• Exercise description: Below are the entries; state how many of their lines contain the string "shine", and nothing more.

● ● ● ● ● ● ●

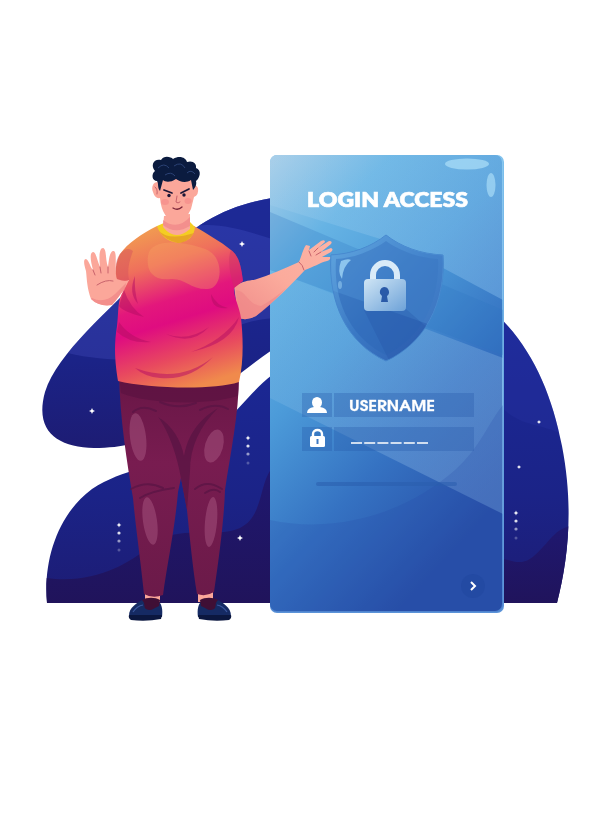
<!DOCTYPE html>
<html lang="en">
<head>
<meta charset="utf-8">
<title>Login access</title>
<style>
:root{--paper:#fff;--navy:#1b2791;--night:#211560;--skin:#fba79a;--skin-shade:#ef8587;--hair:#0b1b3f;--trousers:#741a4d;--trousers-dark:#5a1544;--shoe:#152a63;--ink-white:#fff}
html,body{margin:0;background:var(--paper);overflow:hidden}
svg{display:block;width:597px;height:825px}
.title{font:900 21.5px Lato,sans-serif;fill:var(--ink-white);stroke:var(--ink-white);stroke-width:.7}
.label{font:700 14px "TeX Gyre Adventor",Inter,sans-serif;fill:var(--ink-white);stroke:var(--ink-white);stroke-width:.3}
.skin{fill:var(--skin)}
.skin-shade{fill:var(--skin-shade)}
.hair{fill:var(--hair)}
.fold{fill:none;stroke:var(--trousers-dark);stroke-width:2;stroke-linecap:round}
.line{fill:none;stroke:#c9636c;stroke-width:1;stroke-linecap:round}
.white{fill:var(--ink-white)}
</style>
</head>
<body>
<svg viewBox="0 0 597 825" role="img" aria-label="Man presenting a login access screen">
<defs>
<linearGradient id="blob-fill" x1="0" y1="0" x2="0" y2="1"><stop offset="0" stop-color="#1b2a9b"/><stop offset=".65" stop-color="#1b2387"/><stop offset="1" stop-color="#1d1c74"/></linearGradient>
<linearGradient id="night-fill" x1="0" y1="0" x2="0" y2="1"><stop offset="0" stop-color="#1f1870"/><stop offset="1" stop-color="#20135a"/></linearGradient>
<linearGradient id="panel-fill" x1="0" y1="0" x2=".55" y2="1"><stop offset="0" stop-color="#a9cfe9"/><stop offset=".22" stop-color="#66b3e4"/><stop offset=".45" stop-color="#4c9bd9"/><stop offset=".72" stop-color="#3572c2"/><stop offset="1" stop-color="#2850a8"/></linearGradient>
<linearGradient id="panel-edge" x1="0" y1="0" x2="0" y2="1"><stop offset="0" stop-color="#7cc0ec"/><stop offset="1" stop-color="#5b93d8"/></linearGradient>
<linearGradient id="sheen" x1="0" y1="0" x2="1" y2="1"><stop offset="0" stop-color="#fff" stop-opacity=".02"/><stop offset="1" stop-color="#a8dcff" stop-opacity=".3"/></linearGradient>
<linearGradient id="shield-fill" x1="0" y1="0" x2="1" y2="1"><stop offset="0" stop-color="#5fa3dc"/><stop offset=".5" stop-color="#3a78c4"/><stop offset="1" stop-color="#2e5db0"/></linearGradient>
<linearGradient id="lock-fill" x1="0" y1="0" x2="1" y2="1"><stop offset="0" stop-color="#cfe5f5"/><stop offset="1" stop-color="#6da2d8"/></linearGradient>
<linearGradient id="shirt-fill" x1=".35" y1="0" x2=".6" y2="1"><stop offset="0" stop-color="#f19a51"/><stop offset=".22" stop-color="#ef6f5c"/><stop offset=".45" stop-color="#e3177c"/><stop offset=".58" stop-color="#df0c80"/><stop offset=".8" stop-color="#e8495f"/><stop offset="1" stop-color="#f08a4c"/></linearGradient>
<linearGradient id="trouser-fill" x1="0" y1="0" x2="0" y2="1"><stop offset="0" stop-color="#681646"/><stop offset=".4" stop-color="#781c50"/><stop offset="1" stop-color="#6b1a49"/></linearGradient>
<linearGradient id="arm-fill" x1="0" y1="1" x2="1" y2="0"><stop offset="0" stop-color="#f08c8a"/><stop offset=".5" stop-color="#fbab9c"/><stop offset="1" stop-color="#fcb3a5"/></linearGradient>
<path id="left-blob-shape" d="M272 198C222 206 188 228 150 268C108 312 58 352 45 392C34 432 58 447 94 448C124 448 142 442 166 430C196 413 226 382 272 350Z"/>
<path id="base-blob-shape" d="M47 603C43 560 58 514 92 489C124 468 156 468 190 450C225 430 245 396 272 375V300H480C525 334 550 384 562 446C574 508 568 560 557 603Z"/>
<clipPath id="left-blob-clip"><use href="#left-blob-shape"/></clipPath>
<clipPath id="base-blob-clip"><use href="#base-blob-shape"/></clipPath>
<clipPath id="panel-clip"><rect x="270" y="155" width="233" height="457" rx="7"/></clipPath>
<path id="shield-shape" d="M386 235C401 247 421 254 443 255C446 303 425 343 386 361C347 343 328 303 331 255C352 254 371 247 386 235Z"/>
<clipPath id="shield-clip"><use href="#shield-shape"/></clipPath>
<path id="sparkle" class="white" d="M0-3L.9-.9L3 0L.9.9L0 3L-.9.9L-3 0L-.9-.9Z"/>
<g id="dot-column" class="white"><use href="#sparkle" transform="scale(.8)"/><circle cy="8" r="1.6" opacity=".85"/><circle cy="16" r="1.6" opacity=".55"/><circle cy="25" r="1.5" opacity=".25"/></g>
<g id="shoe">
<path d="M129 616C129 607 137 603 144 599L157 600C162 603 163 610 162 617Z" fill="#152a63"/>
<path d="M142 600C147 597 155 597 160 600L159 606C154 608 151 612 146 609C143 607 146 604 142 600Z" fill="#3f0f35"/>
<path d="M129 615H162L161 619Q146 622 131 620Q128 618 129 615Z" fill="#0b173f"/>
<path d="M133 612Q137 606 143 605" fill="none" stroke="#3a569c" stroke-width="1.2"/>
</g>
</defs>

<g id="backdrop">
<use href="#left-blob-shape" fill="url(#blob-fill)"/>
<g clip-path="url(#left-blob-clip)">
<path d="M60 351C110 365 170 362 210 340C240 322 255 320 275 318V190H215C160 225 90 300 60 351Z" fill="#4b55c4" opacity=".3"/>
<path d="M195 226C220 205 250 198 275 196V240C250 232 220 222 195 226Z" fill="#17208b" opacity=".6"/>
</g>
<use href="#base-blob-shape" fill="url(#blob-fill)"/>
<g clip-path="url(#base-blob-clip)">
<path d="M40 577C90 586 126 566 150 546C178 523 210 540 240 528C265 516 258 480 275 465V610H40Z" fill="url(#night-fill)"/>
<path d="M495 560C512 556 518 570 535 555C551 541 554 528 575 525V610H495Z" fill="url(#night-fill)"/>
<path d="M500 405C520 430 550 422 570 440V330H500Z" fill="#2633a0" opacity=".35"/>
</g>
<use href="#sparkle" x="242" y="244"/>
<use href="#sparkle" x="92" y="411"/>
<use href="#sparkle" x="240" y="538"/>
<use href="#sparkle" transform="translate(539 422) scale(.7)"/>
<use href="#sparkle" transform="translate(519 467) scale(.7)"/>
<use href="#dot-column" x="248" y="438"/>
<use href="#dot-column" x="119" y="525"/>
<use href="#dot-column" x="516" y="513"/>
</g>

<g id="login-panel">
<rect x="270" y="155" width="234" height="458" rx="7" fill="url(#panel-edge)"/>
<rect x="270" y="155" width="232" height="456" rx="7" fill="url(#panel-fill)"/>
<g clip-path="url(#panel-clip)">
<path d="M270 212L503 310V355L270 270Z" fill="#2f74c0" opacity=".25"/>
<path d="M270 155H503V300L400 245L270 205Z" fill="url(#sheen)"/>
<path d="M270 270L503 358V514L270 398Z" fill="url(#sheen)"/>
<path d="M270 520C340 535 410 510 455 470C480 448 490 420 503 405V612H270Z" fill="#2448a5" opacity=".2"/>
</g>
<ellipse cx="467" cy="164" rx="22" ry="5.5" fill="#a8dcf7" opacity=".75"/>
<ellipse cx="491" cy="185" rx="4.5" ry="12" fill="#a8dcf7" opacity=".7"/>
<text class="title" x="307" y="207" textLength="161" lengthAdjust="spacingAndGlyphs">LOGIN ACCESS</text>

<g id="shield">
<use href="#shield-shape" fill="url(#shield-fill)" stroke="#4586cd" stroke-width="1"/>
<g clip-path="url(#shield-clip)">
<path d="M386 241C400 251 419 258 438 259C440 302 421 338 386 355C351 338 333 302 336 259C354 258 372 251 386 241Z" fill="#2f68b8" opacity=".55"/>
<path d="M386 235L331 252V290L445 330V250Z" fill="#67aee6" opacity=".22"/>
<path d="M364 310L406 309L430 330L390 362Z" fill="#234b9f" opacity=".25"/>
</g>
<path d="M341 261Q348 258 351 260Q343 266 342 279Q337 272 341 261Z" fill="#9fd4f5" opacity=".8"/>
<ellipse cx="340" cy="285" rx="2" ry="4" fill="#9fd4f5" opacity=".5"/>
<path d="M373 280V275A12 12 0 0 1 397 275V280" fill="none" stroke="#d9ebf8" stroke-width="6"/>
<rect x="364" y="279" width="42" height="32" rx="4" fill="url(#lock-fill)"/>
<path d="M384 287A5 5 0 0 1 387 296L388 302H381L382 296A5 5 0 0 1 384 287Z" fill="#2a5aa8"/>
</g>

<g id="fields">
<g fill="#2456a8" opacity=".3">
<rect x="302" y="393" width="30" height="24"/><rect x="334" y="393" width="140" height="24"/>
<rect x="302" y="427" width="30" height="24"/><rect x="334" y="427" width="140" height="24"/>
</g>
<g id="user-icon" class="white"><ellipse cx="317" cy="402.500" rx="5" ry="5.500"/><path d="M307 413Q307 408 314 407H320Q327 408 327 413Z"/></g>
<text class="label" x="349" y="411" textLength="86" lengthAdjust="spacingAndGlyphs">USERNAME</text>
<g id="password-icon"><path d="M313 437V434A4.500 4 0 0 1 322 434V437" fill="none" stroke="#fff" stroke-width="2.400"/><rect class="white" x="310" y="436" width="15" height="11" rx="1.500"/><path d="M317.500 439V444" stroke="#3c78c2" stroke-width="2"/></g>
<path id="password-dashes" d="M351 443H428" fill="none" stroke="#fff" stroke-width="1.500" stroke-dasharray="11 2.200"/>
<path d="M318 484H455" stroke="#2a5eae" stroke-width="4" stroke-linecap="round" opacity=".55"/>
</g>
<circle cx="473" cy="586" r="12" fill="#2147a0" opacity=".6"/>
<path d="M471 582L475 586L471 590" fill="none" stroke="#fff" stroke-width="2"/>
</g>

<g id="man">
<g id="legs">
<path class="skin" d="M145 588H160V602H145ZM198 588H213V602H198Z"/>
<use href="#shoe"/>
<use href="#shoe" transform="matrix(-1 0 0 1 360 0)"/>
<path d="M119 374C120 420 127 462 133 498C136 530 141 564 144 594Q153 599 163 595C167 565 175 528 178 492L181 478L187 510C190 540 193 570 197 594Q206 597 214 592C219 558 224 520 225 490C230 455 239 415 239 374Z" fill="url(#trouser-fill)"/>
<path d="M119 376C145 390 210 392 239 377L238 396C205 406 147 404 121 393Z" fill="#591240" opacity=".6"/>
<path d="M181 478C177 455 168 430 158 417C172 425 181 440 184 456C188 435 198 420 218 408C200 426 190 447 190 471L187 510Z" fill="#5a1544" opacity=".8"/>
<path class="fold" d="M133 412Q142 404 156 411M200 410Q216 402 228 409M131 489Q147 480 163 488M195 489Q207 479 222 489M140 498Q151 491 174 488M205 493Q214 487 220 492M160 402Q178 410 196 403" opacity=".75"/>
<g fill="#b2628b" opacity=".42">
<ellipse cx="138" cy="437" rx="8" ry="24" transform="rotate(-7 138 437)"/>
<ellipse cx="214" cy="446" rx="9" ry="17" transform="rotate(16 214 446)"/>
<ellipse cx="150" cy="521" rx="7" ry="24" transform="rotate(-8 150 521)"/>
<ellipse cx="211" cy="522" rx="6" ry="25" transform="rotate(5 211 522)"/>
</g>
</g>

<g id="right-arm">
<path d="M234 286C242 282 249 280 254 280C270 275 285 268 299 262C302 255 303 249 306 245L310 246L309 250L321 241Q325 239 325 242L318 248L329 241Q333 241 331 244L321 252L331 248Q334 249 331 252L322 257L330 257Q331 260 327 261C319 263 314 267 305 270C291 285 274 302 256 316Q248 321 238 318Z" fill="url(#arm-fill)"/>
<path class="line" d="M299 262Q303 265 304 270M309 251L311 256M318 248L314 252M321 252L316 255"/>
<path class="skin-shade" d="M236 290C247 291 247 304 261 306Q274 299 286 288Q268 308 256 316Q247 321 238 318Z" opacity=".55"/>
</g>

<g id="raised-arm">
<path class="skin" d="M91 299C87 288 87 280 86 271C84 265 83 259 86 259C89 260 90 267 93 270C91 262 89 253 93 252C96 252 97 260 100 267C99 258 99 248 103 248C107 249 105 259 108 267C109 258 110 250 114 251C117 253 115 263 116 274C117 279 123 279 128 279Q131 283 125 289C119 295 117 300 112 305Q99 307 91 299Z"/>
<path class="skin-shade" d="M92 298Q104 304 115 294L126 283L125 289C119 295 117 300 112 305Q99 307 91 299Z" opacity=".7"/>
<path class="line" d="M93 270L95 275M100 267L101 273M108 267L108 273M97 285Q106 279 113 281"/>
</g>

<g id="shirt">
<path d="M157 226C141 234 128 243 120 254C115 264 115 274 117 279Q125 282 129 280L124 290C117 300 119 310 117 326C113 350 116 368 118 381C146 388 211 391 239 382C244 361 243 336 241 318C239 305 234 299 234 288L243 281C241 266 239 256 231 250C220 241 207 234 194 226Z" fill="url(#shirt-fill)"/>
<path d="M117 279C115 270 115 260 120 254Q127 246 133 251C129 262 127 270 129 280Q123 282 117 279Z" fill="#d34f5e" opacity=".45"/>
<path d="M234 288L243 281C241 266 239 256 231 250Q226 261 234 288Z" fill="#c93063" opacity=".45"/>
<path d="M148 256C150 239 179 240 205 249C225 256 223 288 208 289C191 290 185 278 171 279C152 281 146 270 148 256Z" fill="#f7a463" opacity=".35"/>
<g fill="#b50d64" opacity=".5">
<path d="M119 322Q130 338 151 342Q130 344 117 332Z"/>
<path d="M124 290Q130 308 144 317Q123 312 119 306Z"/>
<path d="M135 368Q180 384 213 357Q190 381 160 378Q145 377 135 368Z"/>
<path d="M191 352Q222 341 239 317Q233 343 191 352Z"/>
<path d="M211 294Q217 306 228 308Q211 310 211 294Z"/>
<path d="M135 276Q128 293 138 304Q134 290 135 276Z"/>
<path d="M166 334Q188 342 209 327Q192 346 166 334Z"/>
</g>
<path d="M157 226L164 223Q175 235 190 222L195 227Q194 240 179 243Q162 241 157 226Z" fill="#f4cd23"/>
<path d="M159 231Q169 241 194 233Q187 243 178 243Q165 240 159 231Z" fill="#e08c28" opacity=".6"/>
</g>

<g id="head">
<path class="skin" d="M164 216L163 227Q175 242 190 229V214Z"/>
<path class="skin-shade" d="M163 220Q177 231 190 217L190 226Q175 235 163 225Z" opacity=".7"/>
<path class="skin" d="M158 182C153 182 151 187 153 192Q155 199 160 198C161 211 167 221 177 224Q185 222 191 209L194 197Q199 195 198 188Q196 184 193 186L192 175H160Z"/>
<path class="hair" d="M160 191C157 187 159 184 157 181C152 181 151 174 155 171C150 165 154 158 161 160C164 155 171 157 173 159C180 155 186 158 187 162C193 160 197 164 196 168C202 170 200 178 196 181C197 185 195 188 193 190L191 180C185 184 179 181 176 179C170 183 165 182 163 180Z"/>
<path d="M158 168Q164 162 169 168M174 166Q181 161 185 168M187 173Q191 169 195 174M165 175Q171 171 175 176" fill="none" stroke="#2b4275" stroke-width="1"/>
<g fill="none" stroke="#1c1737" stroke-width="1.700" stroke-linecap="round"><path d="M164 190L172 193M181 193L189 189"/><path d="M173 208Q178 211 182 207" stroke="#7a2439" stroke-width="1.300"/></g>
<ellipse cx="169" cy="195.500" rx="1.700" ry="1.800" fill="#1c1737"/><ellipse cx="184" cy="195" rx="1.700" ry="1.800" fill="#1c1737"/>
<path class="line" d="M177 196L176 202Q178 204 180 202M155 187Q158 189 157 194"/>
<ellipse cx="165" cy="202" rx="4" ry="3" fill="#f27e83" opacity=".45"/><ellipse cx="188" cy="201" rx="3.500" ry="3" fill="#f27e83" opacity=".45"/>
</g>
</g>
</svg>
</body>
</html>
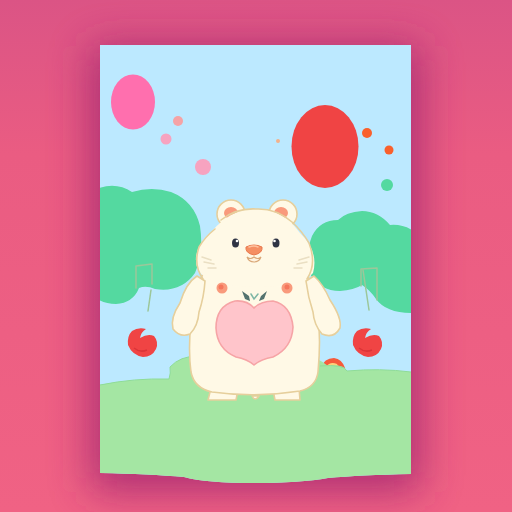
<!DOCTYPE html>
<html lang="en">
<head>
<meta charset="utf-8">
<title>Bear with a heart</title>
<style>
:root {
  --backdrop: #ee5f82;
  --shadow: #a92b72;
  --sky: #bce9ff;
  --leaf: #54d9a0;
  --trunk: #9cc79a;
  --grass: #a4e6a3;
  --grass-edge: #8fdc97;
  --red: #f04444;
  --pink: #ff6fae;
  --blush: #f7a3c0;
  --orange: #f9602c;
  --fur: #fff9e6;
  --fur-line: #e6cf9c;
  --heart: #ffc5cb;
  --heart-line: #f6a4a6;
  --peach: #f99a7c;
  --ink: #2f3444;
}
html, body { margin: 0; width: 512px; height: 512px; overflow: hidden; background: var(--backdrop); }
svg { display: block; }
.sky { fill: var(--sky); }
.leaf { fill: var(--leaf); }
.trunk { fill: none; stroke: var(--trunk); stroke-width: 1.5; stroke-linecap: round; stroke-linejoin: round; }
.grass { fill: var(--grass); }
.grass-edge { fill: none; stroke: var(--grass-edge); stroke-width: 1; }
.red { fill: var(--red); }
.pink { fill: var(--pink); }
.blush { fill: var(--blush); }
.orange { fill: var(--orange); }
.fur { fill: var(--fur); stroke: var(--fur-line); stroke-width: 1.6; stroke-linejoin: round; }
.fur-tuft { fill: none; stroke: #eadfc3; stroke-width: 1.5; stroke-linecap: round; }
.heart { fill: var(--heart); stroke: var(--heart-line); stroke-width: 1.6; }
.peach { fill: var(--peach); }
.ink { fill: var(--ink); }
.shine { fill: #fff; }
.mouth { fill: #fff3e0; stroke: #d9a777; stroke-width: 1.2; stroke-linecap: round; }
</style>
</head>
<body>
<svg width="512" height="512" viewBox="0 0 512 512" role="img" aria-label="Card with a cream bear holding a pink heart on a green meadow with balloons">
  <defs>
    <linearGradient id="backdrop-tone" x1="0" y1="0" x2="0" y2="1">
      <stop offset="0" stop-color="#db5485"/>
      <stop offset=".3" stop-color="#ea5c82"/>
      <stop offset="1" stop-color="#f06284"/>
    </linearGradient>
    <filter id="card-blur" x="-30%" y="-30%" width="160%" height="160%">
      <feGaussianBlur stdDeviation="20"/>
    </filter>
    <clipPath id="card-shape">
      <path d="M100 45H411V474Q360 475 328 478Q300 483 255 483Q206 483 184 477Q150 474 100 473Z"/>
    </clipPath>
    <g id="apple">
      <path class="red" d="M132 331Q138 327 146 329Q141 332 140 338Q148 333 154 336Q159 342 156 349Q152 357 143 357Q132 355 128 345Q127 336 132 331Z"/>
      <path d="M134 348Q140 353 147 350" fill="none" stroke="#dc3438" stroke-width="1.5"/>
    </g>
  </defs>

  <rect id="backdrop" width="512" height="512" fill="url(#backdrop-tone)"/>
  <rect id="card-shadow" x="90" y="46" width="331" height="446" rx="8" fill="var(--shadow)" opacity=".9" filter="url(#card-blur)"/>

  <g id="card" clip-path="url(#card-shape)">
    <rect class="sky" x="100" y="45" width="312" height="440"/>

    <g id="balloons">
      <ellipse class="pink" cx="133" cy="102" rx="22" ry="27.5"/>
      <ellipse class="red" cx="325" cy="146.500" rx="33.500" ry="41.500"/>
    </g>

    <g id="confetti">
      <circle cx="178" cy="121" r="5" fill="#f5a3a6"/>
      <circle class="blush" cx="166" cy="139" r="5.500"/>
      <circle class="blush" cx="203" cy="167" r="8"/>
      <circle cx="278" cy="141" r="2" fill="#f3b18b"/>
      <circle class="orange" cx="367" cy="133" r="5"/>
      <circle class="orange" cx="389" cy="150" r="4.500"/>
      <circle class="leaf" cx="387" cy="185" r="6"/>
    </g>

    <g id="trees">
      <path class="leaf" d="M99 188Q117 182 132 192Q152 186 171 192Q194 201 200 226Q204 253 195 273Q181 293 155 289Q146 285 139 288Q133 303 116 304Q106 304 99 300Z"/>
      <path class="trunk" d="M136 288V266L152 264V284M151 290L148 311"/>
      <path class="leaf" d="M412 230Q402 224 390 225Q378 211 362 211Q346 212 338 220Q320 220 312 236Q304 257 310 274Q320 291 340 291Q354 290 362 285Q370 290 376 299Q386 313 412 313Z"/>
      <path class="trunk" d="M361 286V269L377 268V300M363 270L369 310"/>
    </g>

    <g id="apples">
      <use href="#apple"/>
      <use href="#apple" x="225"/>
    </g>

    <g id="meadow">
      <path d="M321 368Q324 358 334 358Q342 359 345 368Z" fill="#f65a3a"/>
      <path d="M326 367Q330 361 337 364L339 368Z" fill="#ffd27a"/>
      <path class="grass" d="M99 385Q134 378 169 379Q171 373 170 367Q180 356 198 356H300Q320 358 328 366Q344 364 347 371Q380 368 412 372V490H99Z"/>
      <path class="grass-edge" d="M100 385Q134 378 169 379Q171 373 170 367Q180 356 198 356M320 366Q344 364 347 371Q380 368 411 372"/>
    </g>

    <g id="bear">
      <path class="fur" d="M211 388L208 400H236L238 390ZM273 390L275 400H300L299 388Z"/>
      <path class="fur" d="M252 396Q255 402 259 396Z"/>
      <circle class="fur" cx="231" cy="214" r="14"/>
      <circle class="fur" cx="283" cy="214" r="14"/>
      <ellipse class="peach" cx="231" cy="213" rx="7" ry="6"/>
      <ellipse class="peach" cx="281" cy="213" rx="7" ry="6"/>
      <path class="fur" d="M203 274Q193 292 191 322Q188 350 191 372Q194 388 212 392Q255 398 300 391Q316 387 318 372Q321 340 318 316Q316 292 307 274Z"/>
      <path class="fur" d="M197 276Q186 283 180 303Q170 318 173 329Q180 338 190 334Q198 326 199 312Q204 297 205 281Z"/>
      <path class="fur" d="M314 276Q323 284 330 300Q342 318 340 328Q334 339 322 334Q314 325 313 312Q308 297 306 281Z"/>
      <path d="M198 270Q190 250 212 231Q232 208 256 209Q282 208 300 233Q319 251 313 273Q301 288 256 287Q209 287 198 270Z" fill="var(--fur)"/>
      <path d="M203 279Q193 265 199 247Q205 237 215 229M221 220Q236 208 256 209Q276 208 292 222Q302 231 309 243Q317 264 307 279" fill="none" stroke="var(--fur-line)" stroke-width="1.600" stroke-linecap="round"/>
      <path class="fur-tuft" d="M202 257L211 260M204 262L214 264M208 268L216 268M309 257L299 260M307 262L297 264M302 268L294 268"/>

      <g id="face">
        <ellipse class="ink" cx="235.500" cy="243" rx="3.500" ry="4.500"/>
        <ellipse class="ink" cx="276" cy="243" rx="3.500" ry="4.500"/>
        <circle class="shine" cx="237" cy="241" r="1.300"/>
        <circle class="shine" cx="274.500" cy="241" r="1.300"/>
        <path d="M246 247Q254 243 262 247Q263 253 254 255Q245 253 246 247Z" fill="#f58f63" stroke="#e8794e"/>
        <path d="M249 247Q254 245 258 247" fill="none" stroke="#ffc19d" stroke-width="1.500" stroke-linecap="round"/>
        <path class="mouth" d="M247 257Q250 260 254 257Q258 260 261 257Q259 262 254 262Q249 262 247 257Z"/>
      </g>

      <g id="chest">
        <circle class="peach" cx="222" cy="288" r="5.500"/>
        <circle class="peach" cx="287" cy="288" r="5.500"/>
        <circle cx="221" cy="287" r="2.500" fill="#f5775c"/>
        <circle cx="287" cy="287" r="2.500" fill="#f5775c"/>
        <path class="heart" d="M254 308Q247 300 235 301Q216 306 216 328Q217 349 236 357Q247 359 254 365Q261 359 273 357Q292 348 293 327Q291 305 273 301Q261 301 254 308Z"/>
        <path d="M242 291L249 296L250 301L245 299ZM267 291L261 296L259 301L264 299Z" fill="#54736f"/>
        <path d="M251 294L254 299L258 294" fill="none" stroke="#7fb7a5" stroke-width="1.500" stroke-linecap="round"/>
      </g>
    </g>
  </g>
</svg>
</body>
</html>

● ● ● ● ● ● ●

• Result of the exercise: 3